Industry Thought Leadership

How Spectrum Allocation will Shape the Region’s Digital Economy

August, 2022
Dr. Abdulhadi Mahmoud AbouAlmal
Senior Director / Technology Strategy

etisalat by e&

The mobile industry is the engine for national digital transformation and the foundation for the digital economy that will shape our economy and society in unprecedented ways in the next decade. PWC estimates that 5G technology will add $1.3tn to global GDP by 2030.

This digital universe has seen the emergence of new services such as HD video, XR, and the metaverse. These evolutions raise the requirements for higher data rates such as 1Gbps anytime, anywhere and 10Gbps in hotspots to support a ubiquitous digital user experience.

To that end, a sufficient mid-band spectrum will be mandatory for future mobile service growth. GSMA Research estimates that mid-band 5G (1GHz – 7GHz) could deliver $610B GDP growth in 2030 (63.5% of the total 5G benefit). The GSMA also says an average of 2GHz mid-band per country is necessary as spectrum reserve for mobile services in the next decade. To secure optimal 5G performance in the long-term, more capacity in this range is needed, and 6 GHz is a prime candidate.

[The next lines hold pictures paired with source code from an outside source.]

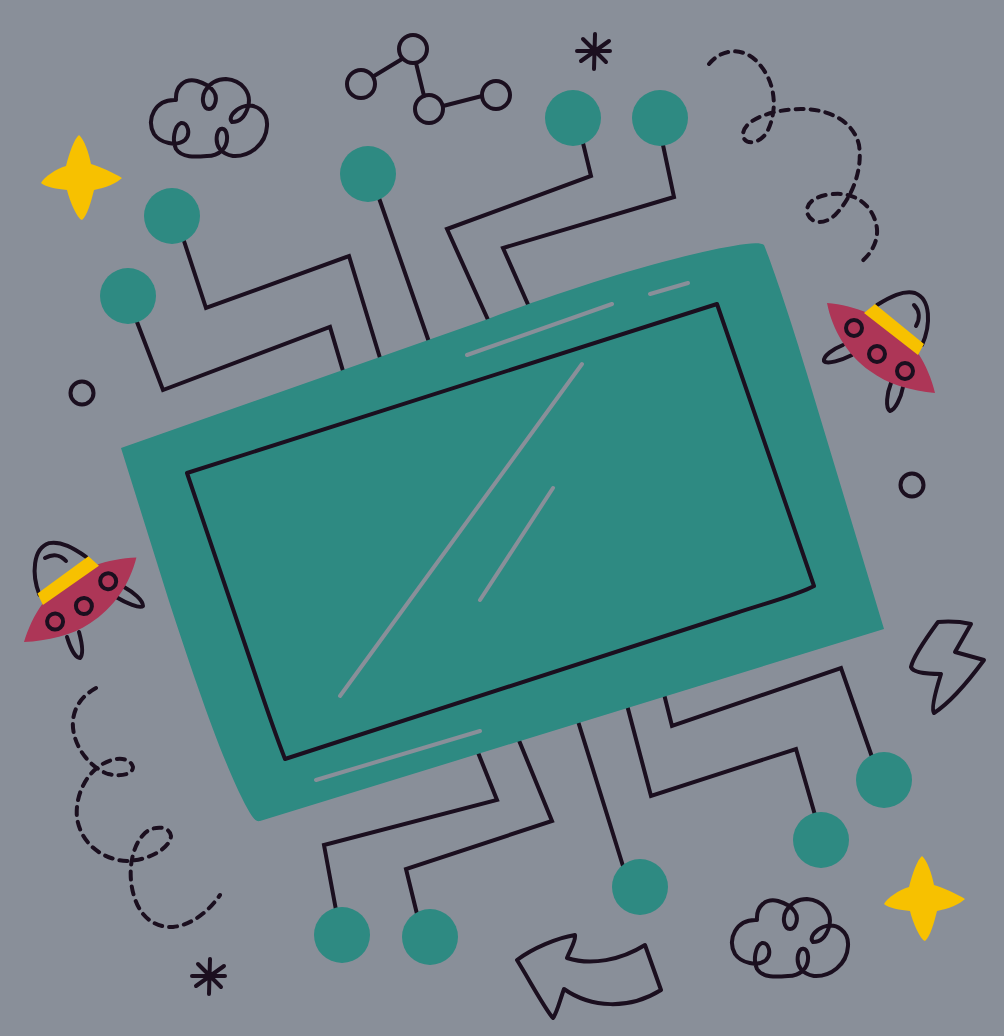
<!DOCTYPE html>
<html lang="en">
<head>
<meta charset="utf-8">
<title>Circuit screen doodle</title>
<style>
:root {
  --ground: #898f99;
  --ink: #1b0f1f;
  --teal: #2e8a82;
  --yellow: #f7c100;
  --crimson: #ad3657;
}
html, body { margin: 0; background: var(--ground); }
body { width: 1004px; height: 1036px; overflow: hidden; }
svg { display: block; }
.line { fill: none; stroke: var(--ink); stroke-width: 4; stroke-linecap: round; stroke-linejoin: round; }
.trace { stroke-linejoin: miter; }
.dashed { stroke-dasharray: 8 7; }
.glare { fill: none; stroke: var(--ground); stroke-width: 4; stroke-linecap: round; }
.teal { fill: var(--teal); }
.yellow { fill: var(--yellow); }
.crimson { fill: var(--crimson); }
</style>
</head>
<body>
<svg width="1004" height="1036" viewBox="0 0 1004 1036" role="img" aria-label="Tilted teal screen with circuit traces, rockets, clouds and stars">
  <defs>
    <path id="cloud" class="line" d="M176 100C175 86 185 78 197 81C204 83 211 87 214 92C218 98 215 109 209 109C203 109 201 98 205 91C210 83 217 79 226 79C242 80 252 93 248 107C245 117 239 122 232 122C228 118 234 110 242 107C256 102 268 112 267 126C266 145 249 157 233 156C221 154 215 146 217 135C219 126 226 127 227 136C228 148 219 156 207 156C195 157 182 158 176 149C172 141 174 126 181 123C188 122 191 134 185 140C177 147 160 143 154 134C146 119 155 99 176 100Z"/>
    <path id="star" class="yellow" d="M79 135C84 139 89 153 91 164C101 167 114 173 122 178C117 183 105 188 94 190C91 202 87 216 82 220C77 218 70 202 67 190C57 189 46 187 41 183C44 177 56 169 66 166C69 154 74 139 79 135Z"/>
    <path id="spark" class="line" d="M595 34L594 69M577 51H610M581 61L609 41M583 39L606 62"/>
    <g id="rocket">
      <path class="line" d="M877 305C890 297 903 290 915 293C931 299 931 325 922 345"/>
      <path class="crimson" d="M827 303C841 304 856 308 868 313L918 353C926 365 932 380 935 393C912 391 887 384 870 371C847 355 832 329 827 303Z"/>
      <path class="yellow" d="M875 304L924 344L918 355L864 313Z"/>
      <g class="line">
        <circle cx="854" cy="328" r="8"/>
        <circle cx="877" cy="354" r="8"/>
        <circle cx="905" cy="371" r="8"/>
      </g>
    </g>
  </defs>

  <rect width="1004" height="1036" fill="var(--ground)"/>

  <g id="circuit-traces" class="line trace">
    <path d="M137 322L163 390L330 327L343 371"/>
    <path d="M184 241L206 308L349 256L380 358"/>
    <path d="M379 198L429 342"/>
    <path d="M583 143L591 176L447 229L489 322"/>
    <path d="M663 145L674 197L503 248L530 309"/>
    <path d="M477 750L497 800L324 845L336 910"/>
    <path d="M518 738L552 821L406 869L417 914"/>
    <path d="M577 718L623 866"/>
    <path d="M627 705L651 796L796 749L815 815"/>
    <path d="M664 694L672 726L841 668L872 757"/>
  </g>

  <g id="circuit-nodes" class="teal">
    <circle cx="128" cy="296" r="28"/>
    <circle cx="172" cy="216" r="28"/>
    <circle cx="368" cy="174" r="28"/>
    <circle cx="573" cy="118" r="28"/>
    <circle cx="660" cy="118" r="28"/>
    <circle cx="342" cy="935" r="28"/>
    <circle cx="430" cy="937" r="28"/>
    <circle cx="640" cy="887" r="28"/>
    <circle cx="821" cy="840" r="28"/>
    <circle cx="884" cy="780" r="28"/>
  </g>

  <g id="screen">
    <path class="teal" d="M121 448L488 319C580 284 690 251 746 244C754 243 762 243 764 245C771 262 790 317 807 374L884 629L260 821C256 822 253 818 250 813C227 774 197 687 168 598Z"/>
    <path class="line" d="M187 473L717 304L814 586C800 594 770 602 736 613L285 759C276 736 265 704 254 671Z"/>
    <path class="glare" d="M467 355L612 304M650 294L688 283M582 364L340 696M553 488L480 600M316 780L480 731"/>
  </g>

  <g id="clouds">
    <use href="#cloud"/>
    <use href="#cloud" x="581" y="820"/>
  </g>
  <g id="stars">
    <use href="#star"/>
    <use href="#star" x="843" y="721"/>
  </g>
  <g id="sparks">
    <use href="#spark"/>
    <use href="#spark" x="-385" y="925"/>
  </g>

  <g id="molecule" class="line">
    <path d="M374 76L402 59M416 63L424 96M443 106L482 96"/>
    <circle cx="361" cy="84" r="14"/>
    <circle cx="413" cy="49" r="14"/>
    <circle cx="429" cy="109" r="14"/>
    <circle cx="496" cy="95" r="14"/>
  </g>

  <g id="rings" class="line">
    <circle cx="82" cy="393" r="11.5"/>
    <circle cx="912" cy="485" r="11.5"/>
  </g>

  <g id="right-rocket">
    <path class="line" d="M843 345C833 349 823 356 824 361C827 365 842 360 852 355M891 383C887 393 885 408 890 411C895 410 901 398 903 387"/>
    <use href="#rocket"/>
    <path class="line" d="M914 305C920 311 920 319 916 326"/>
  </g>
  <g id="left-rocket">
    <path class="line" d="M124 587C133 592 143 600 143 606C140 609 126 603 116 597M67 637C70 647 75 658 80 658C84 654 82 643 79 632"/>
    <use href="#rocket" transform="translate(24 642) rotate(2.9) scale(-1 1) translate(-935 -393)"/>
    <path class="line" d="M45 558C52 554 60 554 66 561"/>
  </g>

  <g id="swirls" class="line dashed">
    <path d="M709 64C724 46 747 48 760 65C777 85 777 113 767 132C760 144 744 146 743 135C743 118 777 109 801 109C832 109 854 123 859 145C863 171 851 199 835 215C822 227 808 222 807 211C807 197 828 193 842 194C862 196 875 211 877 229C878 243 870 255 860 263"/>
    <path d="M96 688C76 699 70 717 74 734C78 752 92 768 108 774C122 777 133 774 133 767C130 757 115 756 101 765C84 776 75 798 77 818C81 844 103 860 127 861C150 860 170 848 171 836C170 826 154 825 145 833C130 847 127 877 135 899C141 917 155 928 173 927C192 925 209 911 220 895"/>
  </g>

  <path id="lightning" class="line" d="M938 622C950 621 962 622 971 624L955 652L984 660C970 679 951 702 934 713C931 709 935 693 941 674C929 674 913 673 911 667C913 657 927 637 938 622Z"/>
  <path id="arrow" class="line" d="M517 960C533 948 557 938 575 935C576 941 570 950 567 958C591 966 621 960 645 945L661 990C629 1010 591 1008 564 989C560 1000 557 1013 553 1018C545 1009 530 981 517 960Z"/>
</svg>
</body>
</html>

To build on this momentum, the mobile industry supported the adoption of 6GHz for 5G and beyond. The World Radiocommunication Conference 2019 (WRC-19) agreed to establish a new agenda item to study upper 6GHz for IMT (International Mobile Telecommunication) at WRC-23. Additionally, the GSMA has advocated 6GHz as the primary band for the future of 5G evolution and officially set up a 6GHz Supporting Group. Furthermore, several countries and MNOs have launched 6GHz IMT field tests between 2021 and 2022 such as “etisalat by e& in UAE.

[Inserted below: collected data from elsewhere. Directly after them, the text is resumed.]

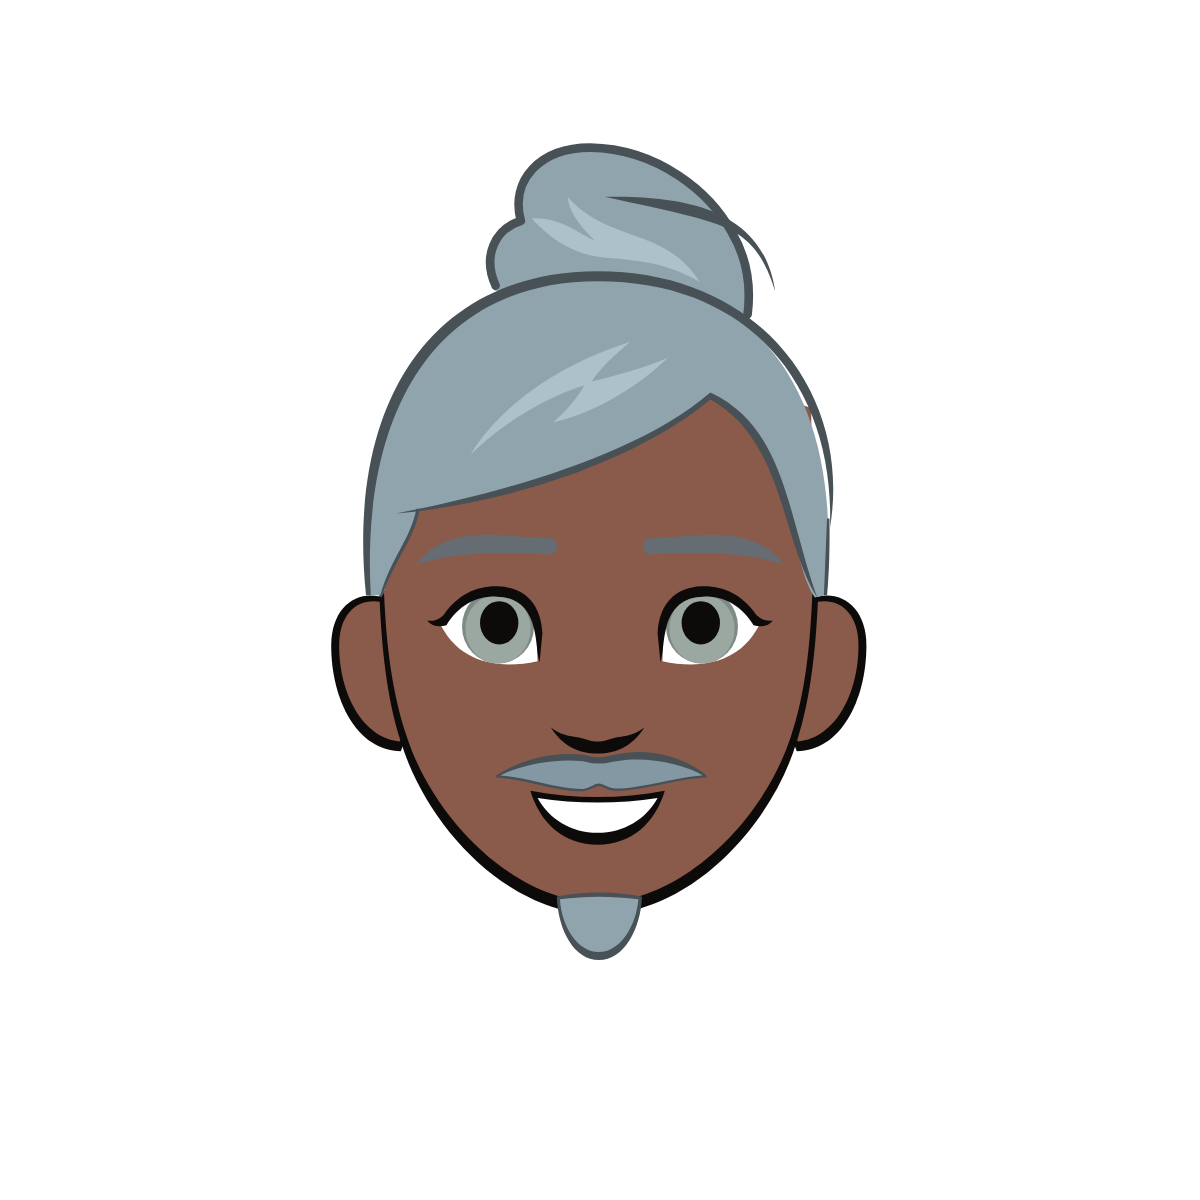
<!DOCTYPE html>
<html lang="en">
<head>
<meta charset="utf-8">
<title>Avatar with topknot and goatee</title>
<style>
:root {
  --paper: #ffffff;
  --ink: #0d0a0a;
  --skin: #8a5a4a;
  --hair: #90a4ae;
  --hair-light: #adc1ca;
  --hair-line: #475156;
  --whisker: #8398a2;
  --brow: #666d72;
  --iris: #9ba8a2;
  --iris-shade: #7d8a86;
}
html, body { margin: 0; background: var(--paper); overflow: hidden; }
.avatar { display: block; width: 1200px; height: 1200px; }
.ink { fill: var(--ink); }
.skin { fill: var(--skin); }
.hair { fill: var(--hair); }
.hair-shine { fill: var(--hair-light); }
.hair-line { fill: var(--hair-line); }
.hair-stroke { fill: none; stroke: var(--hair-line); stroke-width: 3.6; stroke-linecap: round; stroke-linejoin: round; }
.whisker { fill: var(--whisker); stroke: var(--hair-line); stroke-width: 1; stroke-linejoin: round; }
.brow { fill: var(--brow); }
.white { fill: var(--paper); }
.iris { fill: var(--iris); }
.iris-shade { fill: var(--iris-shade); }
</style>
</head>
<body>
<svg class="avatar" viewBox="0 0 500 500" role="img" aria-label="Smiling man with grey hair in a topknot, moustache and goatee">
  <defs>
    <clipPath id="eye-opening">
      <path d="M183 259C190 249 199 246 207 246.500C217 247 223 254 223.500 263L224 275.500C206 279.500 190 275 183 259Z"/>
    </clipPath>
    <g id="ear">
      <path class="ink" d="M161 249.500C150 245 138 252 138 269C138 292 149 313 167 313L172 300Z"/>
      <path class="skin" d="M161 251.500C151 248 141.300 254 141.300 269C141.300 289 151 307.500 166.500 309L176 296Z"/>
    </g>
    <g id="eye">
      <path class="white" d="M183 259C190 249 199 246 207 246.500C217 247 223 254 223.500 263L224 275.500C206 279.500 190 275 183 259Z"/>
      <g clip-path="url(#eye-opening)">
        <ellipse class="iris-shade" cx="207.500" cy="261" rx="15" ry="15.500"/>
        <ellipse class="iris" cx="207.500" cy="262" rx="13.600" ry="14.500"/>
        <ellipse class="ink" cx="208" cy="259.500" rx="8" ry="9"/>
      </g>
      <path class="ink" d="M178 258.500C181 259 183 258 185 256C191 247.500 199 244 207.500 244.300C219 244.700 225.500 252 226 264L224.800 276C223.500 271 223.800 267 222.500 262C220.500 253 215 248.700 207 248.600C198 248.400 191 252.500 186 260.500C183 261.500 180 261 178 258.500Z"/>
    </g>
    <path id="brow" class="brow" d="M173.500 235C180 226 191 222.600 205 222.800L230 224.300C232.800 225.500 232.800 230 230 231C212 230 192 229.500 173.500 235Z"/>
  </defs>

  <g id="topknot">
    <path class="hair" d="M206 121C200.500 107 206 95 217 92C212.500 75 225 61.500 246 61.500C274 62 296 80 305 97C311.500 108 313.500 120 312 133Z"/>
    <path class="hair-shine" d="M221.500 91C233 90.500 240 96.500 248 100.500C241 93.500 237 88 236.500 82C245 92 257 95.500 268 99.500C280 104 287 110 291.500 117.500C280 110.500 268 108.500 254 107.500C240 106.500 231 101 221.500 91Z"/>
    <path class="hair-stroke" d="M206.500 119C201 107 206 95.500 217 92C212.500 75 225 61.500 246 61.500C274 62 296 80 305 97C311.500 108 313 119 311.500 131"/>
    <path class="hair-line" d="M252 82C283 81.500 318 86 323 121.500C317 101 307 96 296 92.500C282 88 267 85.500 252 82Z"/>
  </g>

  <g id="ears">
    <use href="#ear"/>
    <use href="#ear" transform="translate(499 0) scale(-1 1)"/>
  </g>

  <g id="face">
    <path class="ink" d="M158 246C159 270 161 290 167 309C178 345 212 381 249.500 381C287 381 321 345 332 309C338 290 340 270 341 246Z"/>
    <path class="skin" d="M160 247C161 270 163.500 289 169.500 307C181 342 215 376 249.500 376C284 376 318 342 329.500 307C335.500 289 337.500 270 338.500 247L338 170L249 140L165 190Z"/>
  </g>

  <g id="hair">
    <path class="hair" d="M153.700 248C147 168 180 115.500 249 115.500C319 115.500 352 168 344 248L339.500 249C327 230 333 185 296.500 165C262 193 214 207 175 212C172 225 165 231 159.500 248Z"/>
    <path class="hair-shine" d="M196 189.500C209 168 235 151 262.500 142.500C256 148 250 153.500 246.500 159C257 156.500 268 153.500 278.500 149C263 163.500 246 172.500 230.500 176C235.500 171.500 240.500 166 243.500 160.500C225 166.500 209 177 196 189.500Z"/>
    <path class="hair-line" d="M152.500 248C144 165 182 113 249 113C318 113 355 166 345.800 220C348 165 316 117.200 249 117.200C184 117.200 150 168 154.500 248Z"/>
    <path class="hair-line" d="M344.600 216L345.600 216C345.800 227 345.500 238 344.600 248L343.300 248Z"/>
    <path class="hair-line" d="M165 214C210 205 265 190 296 163.500C327 178 328 214 340.500 249C325 224 327 184 296 166.500C264 193 210 210 165 214Z"/>
    <path class="hair-line" d="M175 212C172.500 225 165 232 159 249L158.300 248.500C163 232 171 225 173.500 212Z"/>
  </g>

  <g id="eyebrows">
    <use href="#brow"/>
    <use href="#brow" transform="translate(500 0) scale(-1 1)"/>
  </g>

  <g id="eyes">
    <use href="#eye"/>
    <use href="#eye" transform="translate(500 0) scale(-1 1)"/>
  </g>

  <path id="nose" class="ink" d="M229.500 303C235 307.500 240 306.500 244 308C247.500 309.300 250.500 309.300 254 308C258 306.500 263 307.500 268.500 303C264 310.500 257 314 249 314C241 314 234 310.500 229.500 303Z"/>

  <g id="mouth">
    <path class="ink" d="M221 329.500C239 333 259 333 277 329.500C273 343 263 352 249 352C235 352 225 343 221 329.500Z"/>
    <path class="white" d="M224 332.500C240 335 258 335 274 332.500C269 341.500 260 347 249 347C238 347 229 341.500 224 332.500Z"/>
  </g>

  <g id="facial-hair">
    <path class="whisker" d="M207 323.500C217 317 231 314 243 315.500Q249 317.500 256 315.500C268 312.500 284 315 294 323.500C281 324 267 329.500 256 329C253 328.800 251.500 327 249.500 327C247.500 327 246 329 243 329.200C231 329.500 220 324 207 323.500Z"/>
    <path class="hair-line" d="M207 323.500C217 316 231 313 243 314.500Q249 316.500 256 314.500C268 311.500 284 314 294 323.500C283 317.500 268 315 256 317.300Q249 319 243 317.200C231 316 218 318.500 207 323.500Z"/>
    <path class="hair" d="M233 374C244 372.300 255 372.300 266.500 374C266 386 259 398.500 249.500 398.500C240.500 398.500 233.500 387 233 374Z"/>
    <path class="hair-line" d="M232 373.500C244 371.300 255 371.300 267.500 373.500C267 387 260 400 249.500 400C239.500 400 232.500 388 232 373.500ZM233.300 374.700C234 386 240.500 396.700 249.500 396.700C258.500 396.700 265 386 266 374.700C255 373.300 244 373.300 233.300 374.700Z" fill-rule="evenodd"/>
  </g>
</svg>
</body>
</html>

Such ongoing global collaboration is important to cultivate the 6GHz IMT ecosystem to get it commercially ready for IMT evolutions beyond 5G by 2025 timeframe. Some countries have already announced consideration of 1.2GHz bandwidth within the 6GHz band for 5G and beyond. Other countries considered the split of the band, with the upper 700MHz portion potentially being planned for 5G and its evolution, while the lower 500MHz tranche is made available for exempting license. (e.g. Wi-Fi, 5G NR-U (New Radio Unlicensed), among others.

While license-exempt spectrum contributed to the delivery of many benefits to end-users worldwide, the allocation of the 6GHz band for unlicensed usage would be practically irreversible, leading to an imbalance in such mid-bands assignment along with a great opportunity loss for 5G technologies and economies. In addition, Wi-Fi user experience could be limited by broadband fixed access network capacity and penetration, unlicensed technology limitations and low-end access points rather than the shortage of spectrum.
Therefore, it is important to weigh the decisions carefully when allocating frequencies to licensed or unlicensed operations in the 6GHz band, noting that supporting IMT identification in the band 6425 – 7125 MHz at WRC-23 will allow making the right decisions later depending on the specific situation.

We have already seen how mid-band can drive 5G network evolution. Furthermore, using advanced Massive MIMO technologies, 6GHz can achieve similar coverage as C-band with even higher capacity, making 6GHz an ideal band for balancing the capacity and coverage necessary to meet future wide-area deployment requirements in a cost-effective manner.

The Middle East is leading the world in digitising its economies and societies. Countries in the region were among the first to roll out 5G and are already benefiting from the rise of new use cases and business models. This progress has been the result of strategic thinking and future-proofing ICT infrastructure. Spectrum issuance should be seen in a similar light. The correct choice today will positively impact socio-economic growth for years to come.